As for explaining the clause that you quoted, and after confirming that this service is not meant for legal advice, jurisdiction matters are complex legal matters, and certainly I cannot provide you with a legal opinion on Section 5 (1) and (2) of the UNIFORM FOREIGN-COUNTRY MONEY JUDGMENTS RECOGNITION ACT (2005).

However, I can confirm that the principle stated by the provision in question is that a judgment issued in a foreign country shall not be refused recognition by the courts of another country on grounds of lack of personal jurisdiction (i.e. when the courts of this other country would not have jurisdiction on the person) if that person ("the defendant") was served (i.e. notified) personally in the foreign state whose court issued the judgment or that same person voluntarily appeared in the proceedings for a reason other than protecting property seized or threatened with seizure in the proceedings or contesting the jurisdiction of the court over him.

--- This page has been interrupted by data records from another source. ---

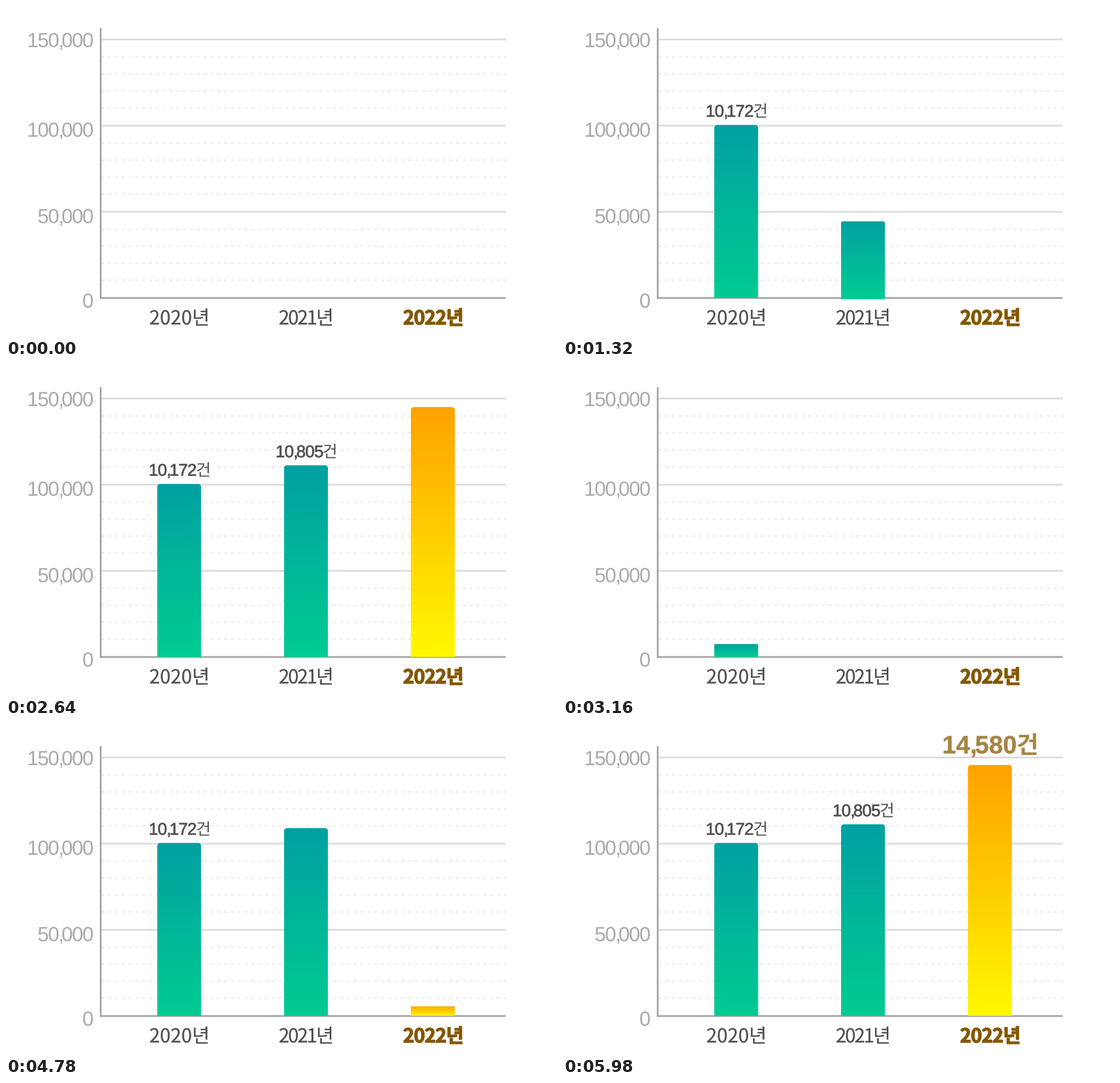
Write a matplotlib script that moves like this. It is 945 px wide and 567 px high and loops after 6000 ms.

```python
import numpy as np
import matplotlib.pyplot as plt
from matplotlib.animation import FuncAnimation
from matplotlib.colors import to_rgb
from matplotlib.patches import PathPatch
from matplotlib.path import Path
from matplotlib.textpath import TextPath

W, H = 945, 567
STEP, LOOP, CYCLE = 20, 6000, 3000
TOP, GAP = 57.4, 147.6
BASE = 500
COMMA_KERN = 0.08
SANS, CJK = "Liberation Sans", "Noto Sans CJK JP"
DARK, BROWN, AXIS, TICK = "#505050", "#835800", "#a5a5a5", "#aaaaaa"

fig = plt.figure(figsize=(W / 72, H / 72), dpi=72, facecolor="white")
ax = fig.add_axes([0, 0, 1, 1])


def ease(t, start, span):
    u = min(max((t - start) / span, 0), 1)
    return u * u * (3 - 2 * u)


def line(x, y, color, lw=3, **style):
    style.setdefault("solid_capstyle", "butt")
    ax.plot(x, y, color=color, lw=lw, snap=False, **style)


def text(x, y, s, size, color, family=SANS, weight="normal",
         tracking=0, stroke=0, right=False):
    """Draw s with its ink edge at x and its baseline at y."""
    prop = dict(family=family, weight=weight)

    def glyphs(part):
        return TextPath((0, 0), part, size=size, prop=prop)

    bar = glyphs("|").get_extents().x1
    parts = []
    for i, ch in enumerate(s):
        pen = glyphs(s[:i] + "|").get_extents().x1 - bar + i * tracking
        pen -= COMMA_KERN * size * s[:i].count(",")
        g = glyphs(ch)
        parts.append(Path(g.vertices + [pen, 0], g.codes))
    path = Path.make_compound_path(*parts)
    box = path.get_extents()
    shift = x - (box.x1 if right else box.x0)
    path = Path(path.vertices * [1, -1] + [shift, y], path.codes)
    return ax.add_patch(PathPatch(path, fc=color, ec=color if stroke else "none",
                                  lw=stroke, joinstyle="round", zorder=5))


def bar_path(x0, x1, top, bottom, ry, rx=5):
    k = 0.45
    pts = [(x0, bottom), (x0, top + ry),
           (x0, top + k * ry), (x0 + k * rx, top), (x0 + rx, top),
           (x1 - rx, top),
           (x1 - k * rx, top), (x1, top + k * ry), (x1, top + ry),
           (x1, bottom), (x0, bottom)]
    codes = [1, 2, 4, 4, 4, 2, 4, 4, 4, 2, 79]
    return Path(pts, codes)


class Bar:
    def __init__(self, x0, x1, top, colors, start, span, drop=0):
        self.x0, self.x1, self.top = x0, x1, top
        self.start, self.span, self.drop = start, span, drop
        a, b = (np.array(to_rgb(c)) for c in colors)
        mix = np.linspace(0, 1, 256)[:, None, None]
        self.img = ax.imshow(a + (b - a) * mix, aspect="auto",
                             interpolation="bilinear", zorder=4)

    def update(self, t):
        p = ease(t, self.start, self.span)
        self.img.set_visible(p > 0)
        if p == 0:
            return
        bottom = BASE + self.drop * (1 - p)
        low = BASE + self.drop
        top = low + (self.top - low) * p
        # the image overlaps its clip so that only the clip shapes the edge
        self.img.set_extent((self.x0 - 1, self.x1 + 1, bottom + 1, top - 1))
        path = bar_path(self.x0, self.x1, top, bottom, 5 * p)
        self.img.set_clip_path(path, ax.transData)


class Label:
    def __init__(self, color, start, span, *runs):
        self.rgb = np.array(to_rgb(color))
        self.start, self.span, self.runs = start, span, runs

    def update(self, t):
        a = ease(t, self.start, self.span)
        color = 1 - a * (1 - self.rgb)
        for run in self.runs:
            run.set_visible(a > 0)
            run.set_facecolor(color)
            if run.get_linewidth():
                run.set_edgecolor(color)


# Grid: three major lines, four dotted ones under each
for n in range(3):
    y = TOP + GAP * n
    line([163, 857], [y, y], "#dcdcdc", zorder=1)
    for k in range(4):
        yk = y + 30 + 29 * k
        line([164.5, 861], [yk, yk], "#ececec", 2.6, zorder=1,
             dashes=(1.1, 3.4), dash_capstyle="round")

floor = TOP + GAP * 3
line([162.4, 162.4], [38, floor + 1.5], AXIS, zorder=2)
line([161, 857], [floor, floor], AXIS, zorder=2)

for y, s in ((70.5, "150,000"), (224, "100,000"), (372, "50,000"), (516.8, "0")):
    text(149, y, s, 35, TICK, tracking=-1.6, right=True)

text(247, 545.5, "2020년", 33, DARK, CJK, stroke=0.3)
text(469, 545.5, "2021년", 33, DARK, CJK, tracking=-2.3, stroke=0.3)
text(682, 545.5, "2022년", 33, BROWN, CJK, "bold", tracking=-1, stroke=1.4)

TEAL, GOLD = ("#00a0a2", "#00cc91"), ("#ffa200", "#fff900")
parts = [
    Bar(259.4, 334.6, 203.8, TEAL, 0, 960),
    Bar(476.9, 552.1, 171.8, TEAL, 900, 960, drop=4),
    Bar(694.4, 769.8, 70.2, GOLD, 1660, 1020),
    Label(DARK, 905, 250,
          text(247, 189.7, "10,172", 29, DARK, tracking=-0.8, stroke=0.8),
          text(327.5, 189.7, "건", 28, DARK, CJK)),
    Label(DARK, 1950, 290,
          text(464.5, 158, "10,805", 29, DARK, tracking=-0.8, stroke=0.8),
          text(544.5, 158, "건", 28, DARK, CJK)),
    Label(BROWN, 2710, 410,
          text(653, 50.3, "14,580", 43, BROWN, weight="bold", stroke=0.5),
          text(780, 50, "건", 41, BROWN, CJK, "bold")),
]

ax.set_xlim(0, W)
ax.set_ylim(H, 0)
ax.axis("off")


def draw(i):
    t = i * STEP % CYCLE
    for part in parts:
        part.update(t)
    return []


anim = FuncAnimation(fig, draw, frames=LOOP // STEP, interval=STEP,
                     init_func=lambda: draw(0), repeat=True, repeat_delay=0)
plt.show()
```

Basically, bullet 1 refers to the circumstances of the defendant when the plaintiff/claimant managed to serve the defendant personally abroad (which means that the defendant cannot say they were unaware of the foreign judgment, and the judgment cannot therefore be refused recognition on grounds of lack of personal jurisdiction), while bullet 2 means that, if the defendant voluntarily appeared in the proceedings, but not just for the purpose of protecting property seized or threatened with seizure in the proceedings or of contesting the jurisdiction of the court over him, then again the foreign judgment cannot be refused recognition on grounds of lack of personal jurisdiction.

Regards.